Wall Street isn't so cruel. Many of the best deals out there will wait for you. Take your time. Do your due diligence. Odds are that the stocks will still be there for you at attractive prices.
I've decided to celebrate Black Friday by digging deep into the closeout bin of Internet companies. These four stocks are all trading for less than $10. At that price, you know you're not buying perfect companies, but I'll do my best to pick out the warts.
Let's go shopping!
Despite its West Coast moniker, Hollywood Media is an East Coast stagehound at heart. The company owns Broadway.com, the popular live event ticketing specialist, which has accounted for 84% of the company's revenues through the first nine months of the year.
The company also owns Hollywood.com, which is being done up as a movie portal, naturally. It's still a major part of the revenue mix here, even though ad sales are soaring for the company.
Warts? Well, disregard a recent asset sale, and the company is actually still in the red. However, the losses from continuing operations have been narrowing, and all three analysts following the company expect it to turn the corner and post a profit in 2007.
I've been so taken with the CNET story that I've recommended it twice to Motley Fool Rule Breakers newsletter subscribers. With more than 10 years under its belt as an Internet company with a strong editorial bent, you've probably come across many of CNET's properties, like News.com, Gamespot.com, and Download.com.
The empire is growing. CNET is rich in domain names, and it's begun moving to develop several of them, like TV.com, Kids.com, and MP3.com. Because of its reliance on IT ad spending, the delayed release of Windows Vista has stung the company, but that should remedy itself come 2007.
Warts? CNET was one of the many companies stung for stock-options backdating, and its growth has been slow lately. This past quarter, revenue rose just 13%, largely because of a decline in traffic at its Webshots.com photo-sharing site. That's why a profitable company like CNET is trading in the single digits, but those low prices may also spell opportunity.

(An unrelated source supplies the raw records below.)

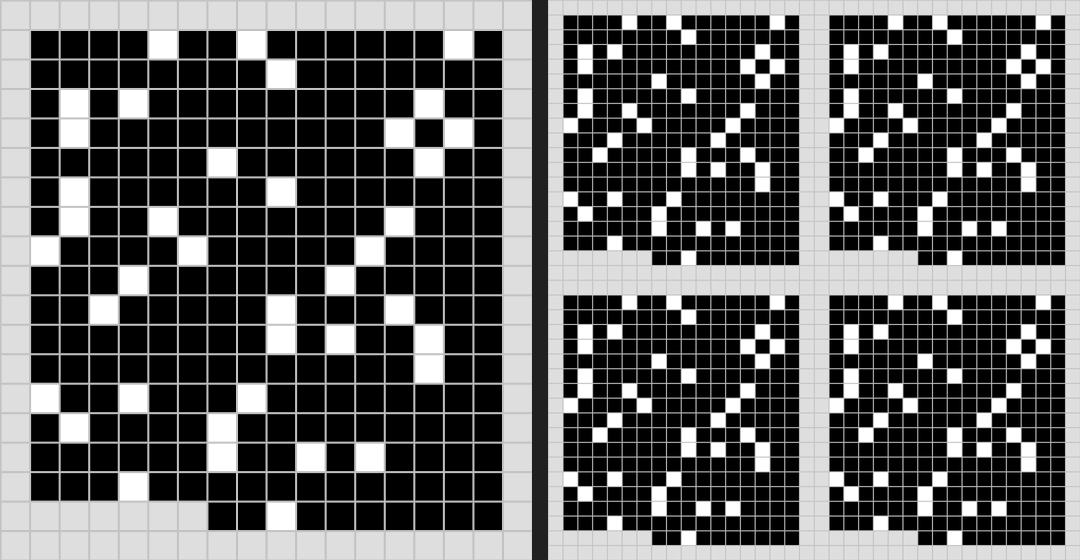
Left, the tile; right, the same tile 2 across and 2 down.
A WebGL 2 fragment shader for this texture:

```glsl
#version 300 es
precision highp float;
// A board of square cells split by thin grey lines: a pale frame one cell wide
// surrounds a black field with scattered white cells. Whole numbers of cells span
// the canvas and cell indices wrap, so opposite edges join.

uniform vec2 u_resolution;
out vec4 fragColor;

const vec2 GRID = vec2(18.0, 19.0);            // cells across and up
const vec2 LINE_SHIFT = vec2(0.0185, -0.0185); // line offset, in cells
const float LINE_WIDTH = 0.068;                // in cells
const ivec2 FIELD = ivec2(16, 17);             // dark cells inside the frame
const int LAST_ROW_GAP = 6;                    // pale cells opening the lowest row
const int GROUP = 13;                          // cells that share two white ones

const float DARK = 0.0;
const float WHITE = 1.0;
const float FRAME = 0.871;
const float LINE = 0.76;

// Integer hash to the range 0..1
float hash(uint n) {
    n = n * 747796405u + 2891336453u;
    n = ((n >> ((n >> 28u) + 4u)) ^ n) * 277803737u;
    n = (n >> 22u) ^ n;
    return float(n >> 8u) / 16777216.0;
}

// Two different random members of every group are white
bool isWhite(int index, int groupSize) {
    int group = index / groupSize;
    int member = index - group * groupSize;
    uint seed = uint(group) * 2u + 71u;
    int first = int(hash(seed) * float(groupSize));
    int step2 = 1 + int(hash(seed + 1u) * float(groupSize - 1));
    int second = (first + step2) % groupSize;
    return member == first || member == second;
}

// Shade of a cell; column and row count from the field's top left
float cellShade(ivec2 cell) {
    bool outside = any(lessThan(cell, ivec2(0))) || any(greaterThanEqual(cell, FIELD));
    bool gap = cell.y == FIELD.y - 1 && cell.x < LAST_ROW_GAP;
    if (outside || gap) return FRAME;
    return isWhite(cell.y * FIELD.x + cell.x, GROUP) ? WHITE : DARK;
}

// Smooth coverage of the lines along cell borders
float lineCoverage(vec2 p, float width, vec2 pixel) {
    vec2 inCell = fract(p);
    vec2 dist = min(inCell, 1.0 - inCell);
    vec2 cover = clamp((0.5 * width - dist) / pixel + 0.5, 0.0, 1.0);
    return max(cover.x, cover.y);
}

void main() {
    vec2 p = gl_FragCoord.xy / u_resolution * GRID - LINE_SHIFT;

    // Wrapped cell index, turned to count from the top
    ivec2 cell = ivec2(mod(floor(p), GRID));
    ivec2 fieldCell = ivec2(cell.x - 1, FIELD.y - cell.y);

    float cover = lineCoverage(p, LINE_WIDTH, GRID / u_resolution);
    float shade = mix(cellShade(fieldCell), LINE, cover);
    fragColor = vec4(vec3(shade), 1.0);
}
```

As far as upscale e-tail goes, RedEnvelope.com should be in a better place. It's toiling in the lucrative luxury market, and it's got a marketable gimmick in its signature red boxes with ivory bows. In an ideal world, the packages would become as ubiquitous as a box from Tiffany

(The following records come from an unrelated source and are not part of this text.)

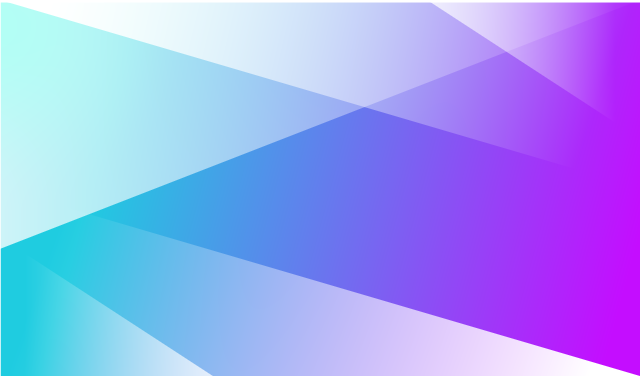
Give the GLSL for this background, as a Shadertoy shader.

```glsl
// Abstract wallpaper: a cyan to magenta gradient crossed by translucent white facets.
// Each facet is a half plane whose opacity fades along its length; the lower pair
// is repeated at the upper right by a half turn about the centre.

const float WIDTH = 1.7067; // canvas width in units of its height

// Soft coverage of the area where d is positive (d in canvas heights).
float cover(float d) {
    return clamp(d * iResolution.y + 0.5, 0.0, 1.0);
}

// Signed distance above the line y = height + slope * x.
float aboveLine(vec2 p, float height, float slope) {
    return (p.y - height - slope * p.x) / sqrt(1.0 + slope * slope);
}

// Opacity of the long facet, strongest at its right end.
float longFacet(vec2 p) {
    float fade = clamp(0.643 * p.x - 0.225 * p.y - 0.011, 0.0, 1.0);
    return fade * cover(-aboveLine(p, 0.5, -0.293));
}

// Opacity of the small corner facet.
float cornerFacet(vec2 p) {
    float fade = clamp(1.55 * p.x - 0.103, 0.0, 1.0);
    return fade * cover(-aboveLine(p, 0.369, -0.65));
}

void mainImage(out vec4 fragColor, in vec2 fragCoord) {
    vec2 p = fragCoord / iResolution.xy * vec2(WIDTH, 1.0);
    vec2 turned = vec2(WIDTH, 1.0) - p;
    vec3 white = vec3(1.0);
    vec3 cyan = vec3(0.12, 0.80, 0.88);
    vec3 magenta = vec3(0.77, 0.05, 1.0);
    vec3 mint = vec3(0.69, 1.0, 0.96);

    // Base gradient, tilted down to the right
    float t = clamp(0.666 * p.x - 0.18 * p.y - 0.07, 0.0, 1.0);
    vec3 color = mix(cyan, magenta, t);

    // Rising facet, with a mint glow in the upper left
    float rising = cover(aboveLine(p, 0.338, 0.388));
    color = mix(color, white, rising * clamp(0.78 - 0.45 * p.x, 0.0, 1.0));
    float glow = 1.0 - smoothstep(0.0, 0.5, length(p - vec2(0.0, 0.93)));
    color = mix(color, mint, 0.9 * rising * glow);

    // Falling facets, each with its half-turn twin
    color = mix(color, white, longFacet(p));
    color = mix(color, white, longFacet(turned));
    color = mix(color, white, cornerFacet(p));
    color = mix(color, white, cornerFacet(turned));

    // Thin white margin at the top and left
    float inside = cover(0.9933 - p.y) * cover(p.x - 0.002);
    fragColor = vec4(mix(white, color, inside), 1.0);
}
```
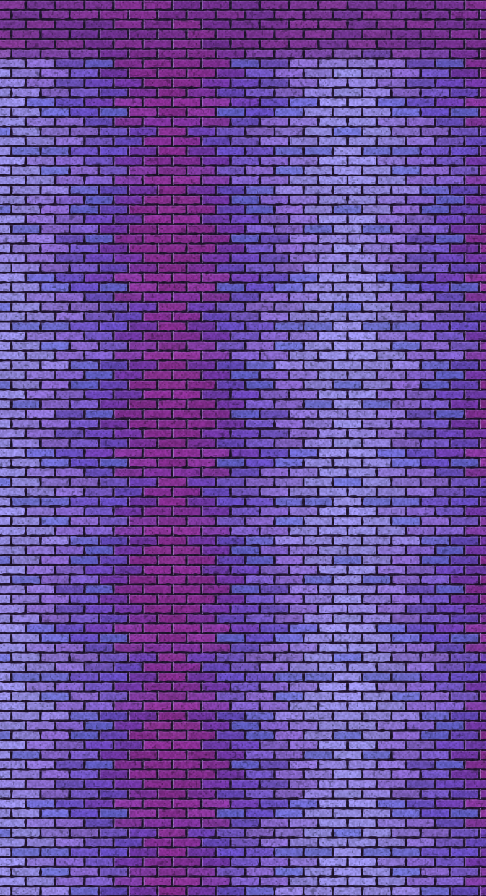
Write a WebGL 1 fragment shader that draws this texture.

```glsl
precision highp float;
uniform vec2 u_resolution;

float hash(vec2 p) {
  return fract(sin(dot(p, vec2(12.9898, 78.233))) * 43758.5453);
}

float noise(vec2 p) {
  vec2 i = floor(p), f = fract(p);
  f = f * f * (3.0 - 2.0 * f);
  return mix(mix(hash(i), hash(i + vec2(1.0, 0.0)), f.x),
             mix(hash(i + vec2(0.0, 1.0)), hash(i + vec2(1.0, 1.0)), f.x), f.y);
}

// Magenta core, indigo flank, pale lavender far from the axis
vec3 bandColor(float d) {
  vec3 c = mix(vec3(0.50, 0.17, 0.54), vec3(0.43, 0.21, 0.63), smoothstep(0.2, 1.2, d));
  c = mix(c, vec3(0.37, 0.28, 0.70), smoothstep(1.2, 2.3, d));
  c = mix(c, vec3(0.50, 0.38, 0.75), smoothstep(2.4, 3.5, d));
  return mix(c, vec3(0.56, 0.53, 0.85), smoothstep(3.6, 5.4, d));
}

void main() {
  vec2 uv = gl_FragCoord.xy / u_resolution;
  float aa = 92.0 / u_resolution.y;

  // Running bond: 92 rows, bricks three times as wide as tall
  vec2 wall = vec2((uv.x - 0.354) * 16.62, (1.0 - uv.y) * 92.0);
  float row = floor(wall.y);
  float shift = 0.5 * mod(row, 2.0);
  float column = floor(wall.x + shift);
  vec2 f = vec2(fract(wall.x + shift), fract(wall.y));

  // Colours mirror every 6 bricks and repeat every 18 rows
  float axisDist = abs(mod(column + 0.5 - shift + 6.0, 12.0) - 6.0);
  float cycleRow = mod(row, 18.0);
  vec2 id = vec2(axisDist, cycleRow);
  float pinkRows = cos((cycleRow - 7.0) * 6.28318 / 18.0);
  float d = axisDist - 0.35 * pinkRows
          + 0.9 * (hash(vec2(cycleRow, 3.7)) - 0.5)
          + 0.8 * (hash(id + 5.1) - 0.5);
  vec3 brick = bandColor(d);

  // Odd bluer and rosier bricks
  float odd = hash(id + 17.3);
  brick = mix(brick, vec3(0.38, 0.40, 0.79), 0.7 * step(0.84, odd) * step(1.8, axisDist));
  brick = mix(brick, vec3(0.54, 0.20, 0.56), 0.6 * step(odd, 0.3) * step(axisDist, 1.6));
  brick *= 0.94 + 0.14 * hash(id + 29.9);

  // Plain purple courses along the top
  vec3 topBrick = mix(vec3(0.40, 0.17, 0.52), vec3(0.50, 0.18, 0.54), hash(vec2(column, row)));
  brick = mix(brick, topBrick, 0.9 * (1.0 - smoothstep(4.0, 6.5, row)));

  // Grainy surface
  vec2 grainPos = wall * vec2(3.0, 1.0);
  float grain = noise(grainPos * 6.0);
  brick *= 0.88 + 0.26 * grain;
  brick *= 1.0 - 0.25 * smoothstep(0.72, 0.95, noise(grainPos * 4.0 + 40.0));

  // Rounded brick face with a worn edge
  vec2 q = abs(f - 0.5) * vec2(3.0, 1.0) - vec2(1.33, 0.34);
  float edge = length(max(q, 0.0)) + min(max(q.x, q.y), 0.0) - 0.06;
  edge += 0.09 * (noise(grainPos * 2.5 + 9.0) - 0.5);
  float face = 1.0 - smoothstep(-0.5 * aa, 0.5 * aa, edge);

  // Pale rims on the upper edges, and on the sides near the axis
  float rimWidth = 0.05 + 0.5 * aa;
  float topRim = 1.0 - smoothstep(0.0, rimWidth, abs(f.y - 0.17));
  float sideRim = 1.0 - smoothstep(0.0, rimWidth, abs(f.x * 3.0 - 0.13));
  float nearAxis = 1.0 - smoothstep(1.0, 3.2, axisDist);
  float rim = max(0.22 * topRim, 0.6 * sideRim * nearAxis) * (0.5 + 0.7 * grain);

  vec3 mortar = vec3(0.12, 0.08, 0.17) * (0.7 + 0.6 * grain);
  vec3 color = mix(mortar, brick, face);
  color = mix(color, vec3(0.70, 0.57, 0.85), rim);
  gl_FragColor = vec4(color, 1.0);
}
```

Warts? Tom Gardner had originally recommended the stock to Hidden Gems readers three years ago. Concerns over the company's inability to generate positive cash flow had him nimbly bowing out of the stock two years later.
The company is still not living up to its potential, but there are a few things I liked in its most recent quarterly report. Orders were up 13%, yet sales grew 18%, which means customers are spending more. As gravy, those sales are clocking in with higher gross margins. The red ink isn't pretty, though the one analyst putting out public projections expects the company to be in the black next year.

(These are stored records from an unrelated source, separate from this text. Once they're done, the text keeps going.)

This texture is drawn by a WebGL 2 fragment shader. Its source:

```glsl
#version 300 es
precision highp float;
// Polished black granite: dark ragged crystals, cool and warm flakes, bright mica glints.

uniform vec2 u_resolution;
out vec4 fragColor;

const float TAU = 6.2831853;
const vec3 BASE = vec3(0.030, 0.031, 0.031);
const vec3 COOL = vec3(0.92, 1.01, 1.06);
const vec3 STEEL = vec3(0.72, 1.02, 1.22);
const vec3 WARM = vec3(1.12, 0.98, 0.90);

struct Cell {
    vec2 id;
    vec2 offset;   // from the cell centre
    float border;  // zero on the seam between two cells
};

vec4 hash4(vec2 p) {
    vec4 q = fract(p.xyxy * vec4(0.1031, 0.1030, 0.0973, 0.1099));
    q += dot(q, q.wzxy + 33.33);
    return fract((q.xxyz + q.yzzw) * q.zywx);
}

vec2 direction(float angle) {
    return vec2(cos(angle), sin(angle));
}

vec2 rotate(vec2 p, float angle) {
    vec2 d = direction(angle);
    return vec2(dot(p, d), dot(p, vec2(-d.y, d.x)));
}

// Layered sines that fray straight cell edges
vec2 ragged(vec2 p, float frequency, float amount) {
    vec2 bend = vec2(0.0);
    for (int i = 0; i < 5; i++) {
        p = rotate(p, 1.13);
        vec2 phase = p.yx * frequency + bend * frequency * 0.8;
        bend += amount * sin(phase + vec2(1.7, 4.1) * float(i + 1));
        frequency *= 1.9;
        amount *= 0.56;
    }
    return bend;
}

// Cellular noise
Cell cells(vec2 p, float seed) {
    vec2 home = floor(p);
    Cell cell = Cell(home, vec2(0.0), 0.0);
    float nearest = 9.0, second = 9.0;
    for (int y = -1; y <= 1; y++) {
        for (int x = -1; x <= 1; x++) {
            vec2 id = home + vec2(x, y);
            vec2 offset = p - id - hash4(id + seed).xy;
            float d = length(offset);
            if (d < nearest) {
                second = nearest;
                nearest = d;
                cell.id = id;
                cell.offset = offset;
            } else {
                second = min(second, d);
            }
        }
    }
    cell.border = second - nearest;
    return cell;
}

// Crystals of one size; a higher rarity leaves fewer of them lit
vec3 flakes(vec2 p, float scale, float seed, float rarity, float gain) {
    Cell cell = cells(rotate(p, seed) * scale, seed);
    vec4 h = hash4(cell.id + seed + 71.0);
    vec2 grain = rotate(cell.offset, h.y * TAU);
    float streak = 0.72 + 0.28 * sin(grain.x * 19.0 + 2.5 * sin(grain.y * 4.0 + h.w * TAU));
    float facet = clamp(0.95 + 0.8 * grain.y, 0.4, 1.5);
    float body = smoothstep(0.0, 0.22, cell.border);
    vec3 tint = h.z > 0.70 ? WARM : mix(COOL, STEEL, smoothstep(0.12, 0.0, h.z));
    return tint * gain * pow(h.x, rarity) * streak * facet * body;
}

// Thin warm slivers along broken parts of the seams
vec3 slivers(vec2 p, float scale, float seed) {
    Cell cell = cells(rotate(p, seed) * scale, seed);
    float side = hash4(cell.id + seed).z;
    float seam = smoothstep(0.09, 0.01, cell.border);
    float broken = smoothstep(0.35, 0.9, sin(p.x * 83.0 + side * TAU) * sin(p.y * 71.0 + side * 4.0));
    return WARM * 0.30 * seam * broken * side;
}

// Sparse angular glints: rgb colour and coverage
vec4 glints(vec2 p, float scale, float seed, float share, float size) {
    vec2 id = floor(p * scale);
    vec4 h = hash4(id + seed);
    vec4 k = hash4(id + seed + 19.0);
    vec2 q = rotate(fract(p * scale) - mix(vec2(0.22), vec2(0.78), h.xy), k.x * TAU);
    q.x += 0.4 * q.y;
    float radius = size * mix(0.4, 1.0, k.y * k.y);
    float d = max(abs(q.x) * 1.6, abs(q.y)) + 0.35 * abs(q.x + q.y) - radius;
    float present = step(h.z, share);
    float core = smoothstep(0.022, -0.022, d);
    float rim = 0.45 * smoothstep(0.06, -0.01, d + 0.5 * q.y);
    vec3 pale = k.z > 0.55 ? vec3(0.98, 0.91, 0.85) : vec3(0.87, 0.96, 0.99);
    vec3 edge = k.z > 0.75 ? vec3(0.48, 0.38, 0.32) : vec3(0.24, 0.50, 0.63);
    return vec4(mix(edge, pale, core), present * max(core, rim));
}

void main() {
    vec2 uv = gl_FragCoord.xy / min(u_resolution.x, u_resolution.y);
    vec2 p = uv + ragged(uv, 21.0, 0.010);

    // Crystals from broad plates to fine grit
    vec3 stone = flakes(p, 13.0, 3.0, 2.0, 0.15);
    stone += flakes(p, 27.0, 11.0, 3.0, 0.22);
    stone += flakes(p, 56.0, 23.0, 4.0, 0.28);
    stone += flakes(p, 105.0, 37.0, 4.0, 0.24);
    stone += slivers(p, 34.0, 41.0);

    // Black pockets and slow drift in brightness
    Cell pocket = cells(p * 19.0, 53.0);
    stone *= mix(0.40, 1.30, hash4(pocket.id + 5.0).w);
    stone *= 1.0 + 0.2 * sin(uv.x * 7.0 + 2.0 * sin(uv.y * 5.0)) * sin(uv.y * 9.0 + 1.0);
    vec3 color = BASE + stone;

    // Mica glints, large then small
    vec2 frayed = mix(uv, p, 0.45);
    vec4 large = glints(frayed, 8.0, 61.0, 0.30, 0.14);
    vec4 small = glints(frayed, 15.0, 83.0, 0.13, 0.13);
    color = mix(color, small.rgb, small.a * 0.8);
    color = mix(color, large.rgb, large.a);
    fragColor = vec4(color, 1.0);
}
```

You have to go back to May 2000 to find the last time the pioneering online pharmacy traded in double digits. Even though I've never been a big fan of the company in the past, I'm starting to like the emerging trends at drugstore.com. Losses have been narrowing, even if investors will have to likely wait until 2008 for actual profits. Despite the red ink, the company has actually beaten analyst estimates for four consecutive quarters.
Warts? Despite billing itself as "the uncommon drugstore," this company doesn't have the most defensible of moats. Offline pharmacies are ramping up their online businesses, and competition will keep margins in check. However, that's pretty much what we said about Motley Fool Stock Advisor pick Amazon.com
Deals are great, though buyers are best advised to shop around. Cheap prices sometimes get cheaper, and just because a stock can be had for less than $10 a share, that doesn't mean it's the steal of the century.
However, I'll stand by these picks. I'm cognizant of the warts. I believe that each company has what it takes to overcome those hurdles and appreciate in value accordingly. If not, hey, I'll be back with some more doorbuster bargains next holiday shopping season.
If you want a more detailed shopping guide to young stocks with disruptive technologies, join Rick and other Motley Fool Rule Breakers subscribers as they seek out ultimate growth stocks.
Longtime Fool contributor Rick Munarriz has spent way too many Friday mornings scoping out deals before dawn, but prefers to find the online bargains instead. He does not own shares in any of the companies in this story. The Fool has a disclosure policy. He is also part of the Rule Breakers newsletter research team, seeking out tomorrow's ultimate growth stocks a day early.